*** Data section

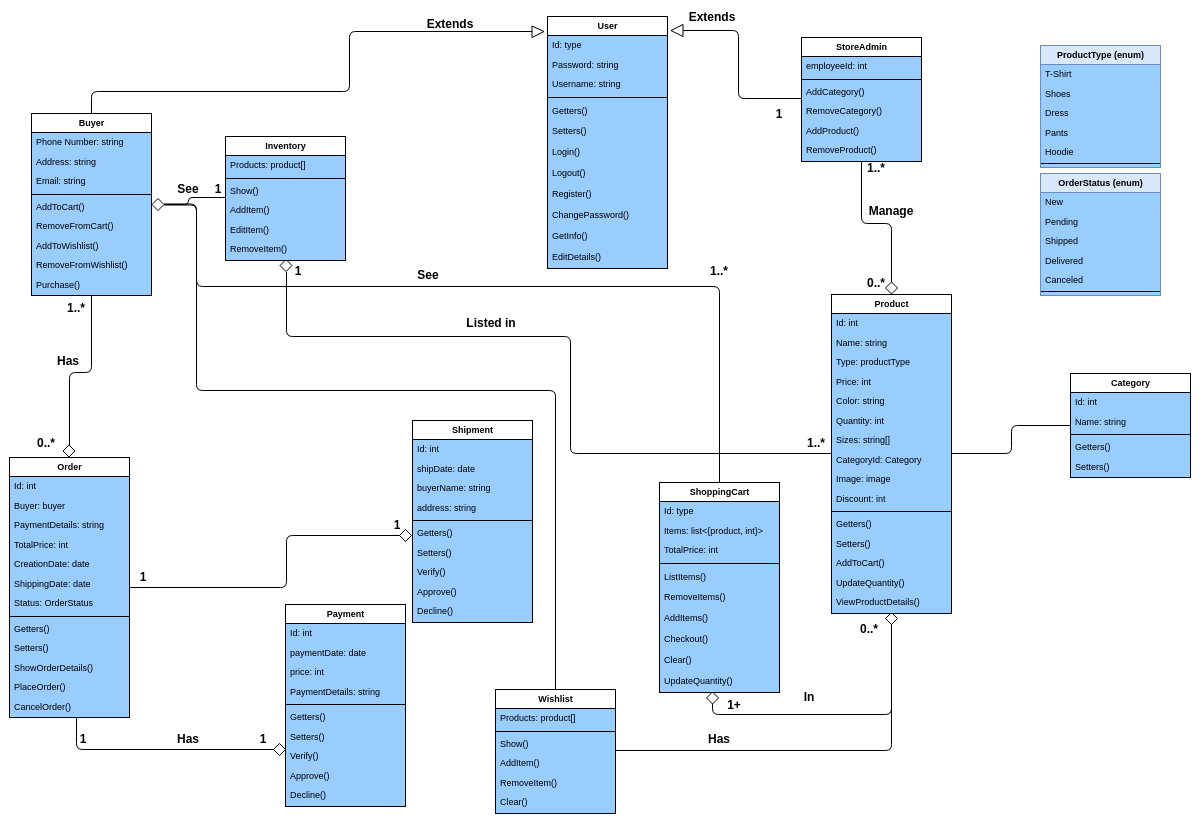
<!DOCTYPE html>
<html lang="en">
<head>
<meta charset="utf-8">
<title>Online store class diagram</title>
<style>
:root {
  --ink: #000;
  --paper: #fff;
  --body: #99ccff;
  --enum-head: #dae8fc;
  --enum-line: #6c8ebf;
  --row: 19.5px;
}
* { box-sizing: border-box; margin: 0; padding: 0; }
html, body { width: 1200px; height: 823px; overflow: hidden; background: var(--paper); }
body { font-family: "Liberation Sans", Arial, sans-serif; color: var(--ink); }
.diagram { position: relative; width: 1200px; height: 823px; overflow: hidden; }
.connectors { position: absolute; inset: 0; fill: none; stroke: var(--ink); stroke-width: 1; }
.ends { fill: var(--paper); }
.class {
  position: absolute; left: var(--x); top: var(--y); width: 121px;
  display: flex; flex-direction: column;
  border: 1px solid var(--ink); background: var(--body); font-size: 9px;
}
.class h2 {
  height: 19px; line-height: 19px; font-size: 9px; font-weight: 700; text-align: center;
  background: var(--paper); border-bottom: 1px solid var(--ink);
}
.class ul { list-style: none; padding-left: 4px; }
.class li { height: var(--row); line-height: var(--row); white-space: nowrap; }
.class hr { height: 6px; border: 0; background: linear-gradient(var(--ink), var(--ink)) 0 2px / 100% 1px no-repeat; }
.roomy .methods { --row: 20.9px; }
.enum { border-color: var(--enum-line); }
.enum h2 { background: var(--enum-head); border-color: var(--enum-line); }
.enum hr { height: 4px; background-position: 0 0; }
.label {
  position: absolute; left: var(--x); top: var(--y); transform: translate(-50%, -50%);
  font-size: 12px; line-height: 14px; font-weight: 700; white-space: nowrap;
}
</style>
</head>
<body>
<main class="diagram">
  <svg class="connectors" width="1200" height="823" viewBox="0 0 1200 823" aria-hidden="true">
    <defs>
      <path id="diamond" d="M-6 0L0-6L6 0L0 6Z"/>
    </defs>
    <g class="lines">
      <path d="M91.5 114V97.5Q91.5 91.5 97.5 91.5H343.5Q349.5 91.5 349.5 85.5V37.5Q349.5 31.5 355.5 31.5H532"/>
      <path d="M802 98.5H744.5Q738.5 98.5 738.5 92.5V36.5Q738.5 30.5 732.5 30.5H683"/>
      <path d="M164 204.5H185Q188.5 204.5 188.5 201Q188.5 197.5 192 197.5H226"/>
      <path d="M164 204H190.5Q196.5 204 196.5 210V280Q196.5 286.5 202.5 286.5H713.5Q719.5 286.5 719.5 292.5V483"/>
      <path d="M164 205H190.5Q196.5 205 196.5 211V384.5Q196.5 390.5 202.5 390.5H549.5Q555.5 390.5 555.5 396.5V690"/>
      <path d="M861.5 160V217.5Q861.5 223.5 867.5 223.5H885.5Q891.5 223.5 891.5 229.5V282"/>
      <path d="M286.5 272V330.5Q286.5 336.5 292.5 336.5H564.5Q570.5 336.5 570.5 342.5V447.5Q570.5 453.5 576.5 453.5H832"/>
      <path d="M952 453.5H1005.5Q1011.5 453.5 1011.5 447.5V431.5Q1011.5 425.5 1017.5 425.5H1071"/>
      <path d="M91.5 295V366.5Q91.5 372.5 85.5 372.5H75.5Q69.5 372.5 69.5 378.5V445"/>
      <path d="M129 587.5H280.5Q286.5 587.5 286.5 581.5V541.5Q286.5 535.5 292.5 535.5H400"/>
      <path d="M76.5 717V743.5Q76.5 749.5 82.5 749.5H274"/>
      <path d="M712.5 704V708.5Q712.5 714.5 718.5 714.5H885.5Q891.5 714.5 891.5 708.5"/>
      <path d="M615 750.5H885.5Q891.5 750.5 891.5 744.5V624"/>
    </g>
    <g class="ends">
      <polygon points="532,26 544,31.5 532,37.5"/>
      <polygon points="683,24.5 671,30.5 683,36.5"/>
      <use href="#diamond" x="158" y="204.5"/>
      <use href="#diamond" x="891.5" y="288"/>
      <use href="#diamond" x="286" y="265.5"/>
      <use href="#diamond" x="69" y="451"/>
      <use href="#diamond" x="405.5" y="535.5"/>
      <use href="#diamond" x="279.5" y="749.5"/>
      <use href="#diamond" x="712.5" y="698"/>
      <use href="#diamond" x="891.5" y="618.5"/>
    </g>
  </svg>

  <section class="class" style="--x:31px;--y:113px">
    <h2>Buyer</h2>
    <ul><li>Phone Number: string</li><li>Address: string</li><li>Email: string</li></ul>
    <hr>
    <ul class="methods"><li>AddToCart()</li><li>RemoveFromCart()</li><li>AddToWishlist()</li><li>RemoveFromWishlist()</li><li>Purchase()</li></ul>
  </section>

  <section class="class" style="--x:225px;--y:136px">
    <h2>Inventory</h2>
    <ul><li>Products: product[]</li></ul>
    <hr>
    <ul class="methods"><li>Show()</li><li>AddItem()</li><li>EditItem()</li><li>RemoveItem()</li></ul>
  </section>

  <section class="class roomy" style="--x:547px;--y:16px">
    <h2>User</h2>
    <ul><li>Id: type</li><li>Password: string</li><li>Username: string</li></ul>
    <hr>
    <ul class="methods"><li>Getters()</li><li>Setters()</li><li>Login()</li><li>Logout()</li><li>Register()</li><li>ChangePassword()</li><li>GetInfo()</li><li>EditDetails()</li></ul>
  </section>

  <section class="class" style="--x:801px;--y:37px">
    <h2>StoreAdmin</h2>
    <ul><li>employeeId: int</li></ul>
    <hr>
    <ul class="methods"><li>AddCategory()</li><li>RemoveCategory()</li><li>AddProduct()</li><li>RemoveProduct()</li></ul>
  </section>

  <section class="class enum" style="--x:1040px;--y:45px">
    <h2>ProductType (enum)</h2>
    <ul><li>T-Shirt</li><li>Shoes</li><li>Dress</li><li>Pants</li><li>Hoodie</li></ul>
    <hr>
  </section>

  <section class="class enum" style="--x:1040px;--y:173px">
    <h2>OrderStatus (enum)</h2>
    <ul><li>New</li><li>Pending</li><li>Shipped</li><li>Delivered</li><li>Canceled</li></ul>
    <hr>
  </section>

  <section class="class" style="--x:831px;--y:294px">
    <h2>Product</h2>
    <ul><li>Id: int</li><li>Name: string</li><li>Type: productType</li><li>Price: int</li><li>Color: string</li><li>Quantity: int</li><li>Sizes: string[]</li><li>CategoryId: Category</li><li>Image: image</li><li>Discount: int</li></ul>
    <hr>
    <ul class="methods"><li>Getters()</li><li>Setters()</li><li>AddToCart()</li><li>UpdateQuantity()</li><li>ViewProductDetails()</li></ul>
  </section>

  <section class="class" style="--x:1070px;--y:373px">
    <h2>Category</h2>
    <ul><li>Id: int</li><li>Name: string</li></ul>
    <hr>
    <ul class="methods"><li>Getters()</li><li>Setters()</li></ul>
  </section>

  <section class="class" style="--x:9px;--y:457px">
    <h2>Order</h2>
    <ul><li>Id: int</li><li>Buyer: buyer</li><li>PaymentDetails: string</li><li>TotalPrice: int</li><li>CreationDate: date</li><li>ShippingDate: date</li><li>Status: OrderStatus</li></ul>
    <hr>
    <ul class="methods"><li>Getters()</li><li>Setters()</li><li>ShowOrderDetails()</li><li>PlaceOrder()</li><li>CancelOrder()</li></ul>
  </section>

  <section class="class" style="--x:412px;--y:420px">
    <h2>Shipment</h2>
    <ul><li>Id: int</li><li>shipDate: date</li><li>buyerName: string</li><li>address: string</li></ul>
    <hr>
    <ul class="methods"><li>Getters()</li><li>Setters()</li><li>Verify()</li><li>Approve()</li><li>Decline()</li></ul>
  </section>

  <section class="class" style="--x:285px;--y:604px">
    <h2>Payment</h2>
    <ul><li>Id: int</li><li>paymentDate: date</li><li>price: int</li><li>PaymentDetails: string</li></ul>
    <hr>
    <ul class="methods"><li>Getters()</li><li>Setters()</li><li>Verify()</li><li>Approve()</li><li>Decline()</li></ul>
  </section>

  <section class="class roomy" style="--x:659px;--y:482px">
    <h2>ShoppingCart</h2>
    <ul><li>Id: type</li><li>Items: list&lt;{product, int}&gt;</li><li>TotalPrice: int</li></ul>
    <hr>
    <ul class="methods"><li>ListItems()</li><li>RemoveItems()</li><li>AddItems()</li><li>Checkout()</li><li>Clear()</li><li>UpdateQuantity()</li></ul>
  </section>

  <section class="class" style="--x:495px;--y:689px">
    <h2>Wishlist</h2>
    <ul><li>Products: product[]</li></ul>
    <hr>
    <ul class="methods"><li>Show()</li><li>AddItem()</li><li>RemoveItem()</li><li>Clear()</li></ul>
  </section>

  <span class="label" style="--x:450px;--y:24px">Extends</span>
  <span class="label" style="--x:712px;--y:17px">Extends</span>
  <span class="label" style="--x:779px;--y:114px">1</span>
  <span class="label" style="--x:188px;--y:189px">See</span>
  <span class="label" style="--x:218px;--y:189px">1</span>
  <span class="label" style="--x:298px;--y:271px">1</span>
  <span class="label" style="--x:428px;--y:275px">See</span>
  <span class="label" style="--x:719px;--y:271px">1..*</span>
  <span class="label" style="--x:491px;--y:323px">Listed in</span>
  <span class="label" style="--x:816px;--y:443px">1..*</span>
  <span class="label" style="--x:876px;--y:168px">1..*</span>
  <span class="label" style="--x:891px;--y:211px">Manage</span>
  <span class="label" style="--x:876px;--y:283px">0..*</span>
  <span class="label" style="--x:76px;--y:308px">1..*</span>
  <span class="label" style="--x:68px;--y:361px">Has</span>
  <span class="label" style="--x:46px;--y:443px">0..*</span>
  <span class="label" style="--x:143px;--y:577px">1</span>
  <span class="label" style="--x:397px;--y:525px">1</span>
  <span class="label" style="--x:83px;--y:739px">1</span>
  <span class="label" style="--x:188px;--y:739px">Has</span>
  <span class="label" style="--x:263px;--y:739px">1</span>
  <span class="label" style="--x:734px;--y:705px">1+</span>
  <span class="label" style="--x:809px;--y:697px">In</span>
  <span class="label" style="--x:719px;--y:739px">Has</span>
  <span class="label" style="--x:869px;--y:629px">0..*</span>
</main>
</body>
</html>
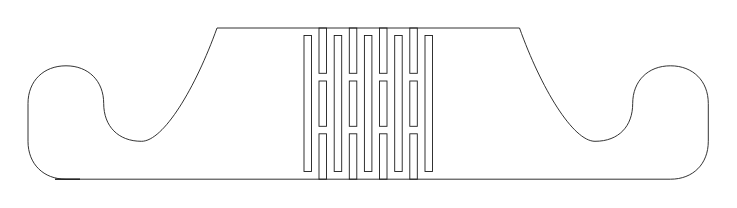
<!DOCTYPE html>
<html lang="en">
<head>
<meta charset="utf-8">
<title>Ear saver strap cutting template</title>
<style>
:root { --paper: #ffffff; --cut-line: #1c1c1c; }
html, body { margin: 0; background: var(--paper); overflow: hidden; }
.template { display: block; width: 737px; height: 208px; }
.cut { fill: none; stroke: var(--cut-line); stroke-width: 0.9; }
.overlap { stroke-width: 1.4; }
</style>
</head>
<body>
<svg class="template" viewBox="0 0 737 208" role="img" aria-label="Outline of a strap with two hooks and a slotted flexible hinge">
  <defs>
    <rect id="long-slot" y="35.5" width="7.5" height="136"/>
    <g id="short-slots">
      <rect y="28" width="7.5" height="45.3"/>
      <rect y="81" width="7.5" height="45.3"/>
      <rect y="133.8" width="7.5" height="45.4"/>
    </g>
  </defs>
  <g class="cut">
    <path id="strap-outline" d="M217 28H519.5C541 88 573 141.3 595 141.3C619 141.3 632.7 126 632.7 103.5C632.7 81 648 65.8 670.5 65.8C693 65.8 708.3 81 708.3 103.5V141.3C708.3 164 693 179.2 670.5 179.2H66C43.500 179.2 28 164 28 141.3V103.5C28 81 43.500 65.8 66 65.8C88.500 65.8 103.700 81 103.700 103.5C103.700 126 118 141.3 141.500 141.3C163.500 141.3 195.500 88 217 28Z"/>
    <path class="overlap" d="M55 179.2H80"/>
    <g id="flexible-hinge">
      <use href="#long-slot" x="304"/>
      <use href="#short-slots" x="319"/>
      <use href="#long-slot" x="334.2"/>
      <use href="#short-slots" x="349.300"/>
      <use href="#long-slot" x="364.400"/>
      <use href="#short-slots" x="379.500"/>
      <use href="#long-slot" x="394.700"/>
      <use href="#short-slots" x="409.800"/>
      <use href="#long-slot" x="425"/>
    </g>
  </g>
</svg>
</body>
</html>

******

* **What to do**:
All lines with the word "flexible" are needed; pull them from the entries and copy each.

* **Response to this task**:
<svg class="template" viewBox="0 0 737 208" role="img" aria-label="Outline of a strap with two hooks and a slotted flexible hinge">
    <g id="flexible-hinge">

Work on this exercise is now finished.